The AHSN Network’s new Digital & AI report: ‘Lessons and Legacy from the COVID-19 Pandemic in Health and Care’ as part of the NHS Reset Campaign highlights key findings from a research study to understand how technology has helped reduce the care burden during the pandemic, and to identify what should be sustained in the ‘new normal’ longer-term.
The findings highlight the importance of treating health as our greatest national asset to nurture and protect, with preventative health requiring more attention in the long-term. James Teo, Clinical Director of Data Science at King’s College Hospital NHS Foundation Trust, was involved in the study and shares his thoughts:
COVID-19 has highlighted the critical nature of the timeliness of health data especially in a fast-moving pandemic. Everyone can now perceive that analytics at quarterly, monthly or weekly cycles will not be adequate for driving population health or decision-making. Analytics to drive decision-making has to occur in near-real-time at the front-line to be actionable and have any impact. However there are risks that the newly recognised need and urgency overwhelms strategic vision.
One key aspect is the central foundation of good quality interoperable data. Data will have to cross organisations, and the standardisation of data formats are going to be the key to doing anything beyond the scale of a single organisation. Data and systems standardisation is often perceived as boring, abstract and too technical for frontline staff; the real risk is that the hunger for more digital solutions will result in data balkanisation with multiplicity of incongruous data silo’s and non-integrated systems. We can expect that none of these systems will last a decade unchanged, so we need to plan for health data that is agile and not-locked to the underlying system.
The other risk is that in the hunger for more digital systems and data, we end up reducing healthcare to form-filling and taking people away from delivering healthcare. Often in healthcare, when faced with a problem, a form (or ‘proforma’) is suggested as the means for solving a problem to allow data collection. Likewise patients balk at the prospect of repetitive form-filling (whether paper or web-based) to receive healthcare. We already balk at repeatedly filling in our personal details on different e-commerce websites, imagine a scenario where every health app, health intervention and clinic needs this.

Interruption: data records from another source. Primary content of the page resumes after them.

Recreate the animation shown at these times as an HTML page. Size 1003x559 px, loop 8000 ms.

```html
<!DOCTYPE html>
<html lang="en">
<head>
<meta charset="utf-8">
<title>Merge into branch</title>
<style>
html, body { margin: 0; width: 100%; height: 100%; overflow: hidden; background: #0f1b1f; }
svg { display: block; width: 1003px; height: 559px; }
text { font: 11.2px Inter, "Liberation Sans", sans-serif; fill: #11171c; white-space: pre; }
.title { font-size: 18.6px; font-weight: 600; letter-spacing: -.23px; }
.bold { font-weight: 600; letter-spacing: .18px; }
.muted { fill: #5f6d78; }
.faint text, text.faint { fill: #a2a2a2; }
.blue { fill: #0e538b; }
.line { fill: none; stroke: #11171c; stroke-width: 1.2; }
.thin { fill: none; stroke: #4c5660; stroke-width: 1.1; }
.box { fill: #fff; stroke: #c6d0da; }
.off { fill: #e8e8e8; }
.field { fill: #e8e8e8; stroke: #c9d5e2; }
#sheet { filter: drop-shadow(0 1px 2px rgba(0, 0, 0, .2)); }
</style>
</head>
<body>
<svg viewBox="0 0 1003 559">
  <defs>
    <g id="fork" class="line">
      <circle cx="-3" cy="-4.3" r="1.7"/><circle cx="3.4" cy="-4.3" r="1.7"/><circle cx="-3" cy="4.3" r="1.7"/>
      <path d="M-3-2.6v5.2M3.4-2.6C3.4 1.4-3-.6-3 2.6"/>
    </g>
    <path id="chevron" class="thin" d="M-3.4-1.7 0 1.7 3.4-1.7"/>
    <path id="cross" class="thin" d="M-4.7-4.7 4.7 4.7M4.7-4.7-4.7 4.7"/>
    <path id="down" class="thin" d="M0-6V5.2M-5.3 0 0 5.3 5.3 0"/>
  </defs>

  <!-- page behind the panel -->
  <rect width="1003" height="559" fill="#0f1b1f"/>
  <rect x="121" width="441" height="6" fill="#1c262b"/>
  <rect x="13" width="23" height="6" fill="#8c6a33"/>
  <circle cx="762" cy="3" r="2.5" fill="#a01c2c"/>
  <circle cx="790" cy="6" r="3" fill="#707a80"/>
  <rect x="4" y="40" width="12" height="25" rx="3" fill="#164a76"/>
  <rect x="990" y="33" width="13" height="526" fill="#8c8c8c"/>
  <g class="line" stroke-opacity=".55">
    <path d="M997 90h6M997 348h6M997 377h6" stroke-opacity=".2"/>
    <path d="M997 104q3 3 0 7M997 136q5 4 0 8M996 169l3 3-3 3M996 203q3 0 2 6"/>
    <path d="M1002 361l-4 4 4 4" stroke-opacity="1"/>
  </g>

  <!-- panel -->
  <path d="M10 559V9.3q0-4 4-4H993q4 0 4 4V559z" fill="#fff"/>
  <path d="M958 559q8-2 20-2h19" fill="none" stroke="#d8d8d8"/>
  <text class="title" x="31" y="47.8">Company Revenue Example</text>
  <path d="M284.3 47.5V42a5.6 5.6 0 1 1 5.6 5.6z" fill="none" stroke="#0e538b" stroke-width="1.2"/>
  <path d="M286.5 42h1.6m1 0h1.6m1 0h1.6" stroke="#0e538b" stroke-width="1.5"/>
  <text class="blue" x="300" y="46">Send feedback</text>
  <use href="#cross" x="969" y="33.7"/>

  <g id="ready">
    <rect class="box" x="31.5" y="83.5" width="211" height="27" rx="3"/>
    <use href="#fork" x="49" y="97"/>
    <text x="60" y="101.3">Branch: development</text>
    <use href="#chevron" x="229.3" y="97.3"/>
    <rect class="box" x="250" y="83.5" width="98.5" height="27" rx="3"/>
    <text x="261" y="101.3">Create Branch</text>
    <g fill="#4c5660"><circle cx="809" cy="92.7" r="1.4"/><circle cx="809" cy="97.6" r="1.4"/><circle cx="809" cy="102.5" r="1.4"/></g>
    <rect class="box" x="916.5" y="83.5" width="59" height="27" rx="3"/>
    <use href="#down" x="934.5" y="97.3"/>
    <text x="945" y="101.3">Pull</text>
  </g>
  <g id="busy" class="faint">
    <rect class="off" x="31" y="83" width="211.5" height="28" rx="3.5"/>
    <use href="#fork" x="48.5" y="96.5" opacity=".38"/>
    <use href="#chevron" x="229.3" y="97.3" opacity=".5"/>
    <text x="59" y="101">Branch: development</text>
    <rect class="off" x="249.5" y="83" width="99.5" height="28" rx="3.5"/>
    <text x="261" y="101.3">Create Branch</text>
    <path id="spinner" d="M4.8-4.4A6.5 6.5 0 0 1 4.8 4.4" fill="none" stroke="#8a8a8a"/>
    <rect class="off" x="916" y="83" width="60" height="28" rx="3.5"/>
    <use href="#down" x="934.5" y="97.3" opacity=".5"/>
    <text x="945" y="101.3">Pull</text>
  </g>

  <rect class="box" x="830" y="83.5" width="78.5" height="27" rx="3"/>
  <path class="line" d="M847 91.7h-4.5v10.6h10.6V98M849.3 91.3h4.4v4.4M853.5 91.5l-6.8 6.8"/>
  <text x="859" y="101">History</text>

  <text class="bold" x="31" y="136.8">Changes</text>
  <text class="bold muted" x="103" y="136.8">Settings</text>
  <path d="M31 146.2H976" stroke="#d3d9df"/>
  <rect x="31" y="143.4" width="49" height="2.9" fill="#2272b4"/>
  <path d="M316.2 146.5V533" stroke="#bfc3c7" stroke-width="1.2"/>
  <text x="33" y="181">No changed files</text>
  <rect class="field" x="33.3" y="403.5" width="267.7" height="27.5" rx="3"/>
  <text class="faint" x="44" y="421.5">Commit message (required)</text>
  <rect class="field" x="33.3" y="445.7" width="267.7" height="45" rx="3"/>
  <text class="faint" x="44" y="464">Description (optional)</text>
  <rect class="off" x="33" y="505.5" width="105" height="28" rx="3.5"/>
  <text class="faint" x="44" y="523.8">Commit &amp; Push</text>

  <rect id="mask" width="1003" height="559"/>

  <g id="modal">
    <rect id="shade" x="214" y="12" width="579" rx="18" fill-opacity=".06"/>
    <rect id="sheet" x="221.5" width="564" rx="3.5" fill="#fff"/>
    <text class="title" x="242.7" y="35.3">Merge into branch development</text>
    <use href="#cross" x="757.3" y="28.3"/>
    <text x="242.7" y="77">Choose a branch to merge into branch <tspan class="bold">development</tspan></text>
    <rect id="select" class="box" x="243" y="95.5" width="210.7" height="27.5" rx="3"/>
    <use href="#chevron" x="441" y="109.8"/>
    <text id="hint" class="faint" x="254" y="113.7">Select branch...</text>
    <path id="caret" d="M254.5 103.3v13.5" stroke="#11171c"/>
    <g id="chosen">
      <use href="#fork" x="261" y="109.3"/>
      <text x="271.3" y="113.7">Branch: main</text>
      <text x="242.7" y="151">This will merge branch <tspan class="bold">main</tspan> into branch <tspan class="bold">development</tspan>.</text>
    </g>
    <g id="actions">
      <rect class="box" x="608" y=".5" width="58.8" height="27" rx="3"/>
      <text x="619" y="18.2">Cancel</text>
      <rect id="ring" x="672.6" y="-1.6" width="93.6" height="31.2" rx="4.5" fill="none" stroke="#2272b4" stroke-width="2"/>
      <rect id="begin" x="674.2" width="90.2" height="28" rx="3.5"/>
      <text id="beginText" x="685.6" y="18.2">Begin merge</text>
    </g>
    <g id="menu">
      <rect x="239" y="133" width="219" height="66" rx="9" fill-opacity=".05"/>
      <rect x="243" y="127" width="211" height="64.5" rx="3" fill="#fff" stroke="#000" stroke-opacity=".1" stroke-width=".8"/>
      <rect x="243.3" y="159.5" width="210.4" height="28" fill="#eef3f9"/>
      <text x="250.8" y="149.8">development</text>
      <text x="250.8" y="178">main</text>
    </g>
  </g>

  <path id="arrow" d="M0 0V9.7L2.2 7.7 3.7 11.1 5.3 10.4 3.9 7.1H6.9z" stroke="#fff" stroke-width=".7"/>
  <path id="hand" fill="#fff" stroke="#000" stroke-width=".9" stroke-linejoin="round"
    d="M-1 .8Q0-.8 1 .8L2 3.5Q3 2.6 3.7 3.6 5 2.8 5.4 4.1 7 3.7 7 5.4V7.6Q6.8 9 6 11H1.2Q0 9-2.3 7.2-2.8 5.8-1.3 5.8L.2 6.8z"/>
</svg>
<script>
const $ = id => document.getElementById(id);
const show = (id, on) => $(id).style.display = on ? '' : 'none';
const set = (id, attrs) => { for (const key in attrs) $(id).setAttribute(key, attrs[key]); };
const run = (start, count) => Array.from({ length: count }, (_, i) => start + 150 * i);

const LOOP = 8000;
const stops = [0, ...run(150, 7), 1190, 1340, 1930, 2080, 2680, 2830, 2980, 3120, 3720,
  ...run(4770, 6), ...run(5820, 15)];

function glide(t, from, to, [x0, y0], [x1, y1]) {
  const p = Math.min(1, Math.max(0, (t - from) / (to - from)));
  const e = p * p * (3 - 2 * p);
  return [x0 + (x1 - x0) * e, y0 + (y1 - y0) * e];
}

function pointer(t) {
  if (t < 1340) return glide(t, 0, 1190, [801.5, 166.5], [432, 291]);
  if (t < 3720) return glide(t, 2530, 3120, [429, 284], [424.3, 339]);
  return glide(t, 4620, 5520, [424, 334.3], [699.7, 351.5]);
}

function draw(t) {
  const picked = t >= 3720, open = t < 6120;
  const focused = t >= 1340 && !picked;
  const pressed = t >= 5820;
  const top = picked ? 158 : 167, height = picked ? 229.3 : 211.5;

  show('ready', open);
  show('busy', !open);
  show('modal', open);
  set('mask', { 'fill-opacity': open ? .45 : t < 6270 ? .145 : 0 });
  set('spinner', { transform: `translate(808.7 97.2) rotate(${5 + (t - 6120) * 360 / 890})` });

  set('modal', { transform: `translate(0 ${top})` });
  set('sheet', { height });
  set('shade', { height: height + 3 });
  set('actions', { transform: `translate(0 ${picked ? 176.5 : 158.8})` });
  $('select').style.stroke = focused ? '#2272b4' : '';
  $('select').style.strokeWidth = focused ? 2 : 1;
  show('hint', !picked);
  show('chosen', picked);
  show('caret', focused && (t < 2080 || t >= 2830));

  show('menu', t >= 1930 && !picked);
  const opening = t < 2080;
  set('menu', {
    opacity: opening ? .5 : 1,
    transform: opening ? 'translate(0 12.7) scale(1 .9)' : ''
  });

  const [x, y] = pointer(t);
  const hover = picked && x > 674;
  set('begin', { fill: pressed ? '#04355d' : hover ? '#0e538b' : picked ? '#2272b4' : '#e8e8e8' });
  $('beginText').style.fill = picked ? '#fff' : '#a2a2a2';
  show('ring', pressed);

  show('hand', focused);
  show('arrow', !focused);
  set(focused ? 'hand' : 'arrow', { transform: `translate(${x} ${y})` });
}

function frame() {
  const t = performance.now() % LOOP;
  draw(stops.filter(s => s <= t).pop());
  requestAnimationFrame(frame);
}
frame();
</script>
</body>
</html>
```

My belief is both a combination of API’s and human-efficient ways to collect and standardise data will be the way forward.
How we achieve this balance between rushing for actionable analytics and cautious laying of data foundations will determine whether the future of digital healthcare will be streamlined and efficient or the future will be just as clunky and frustrating as we have today.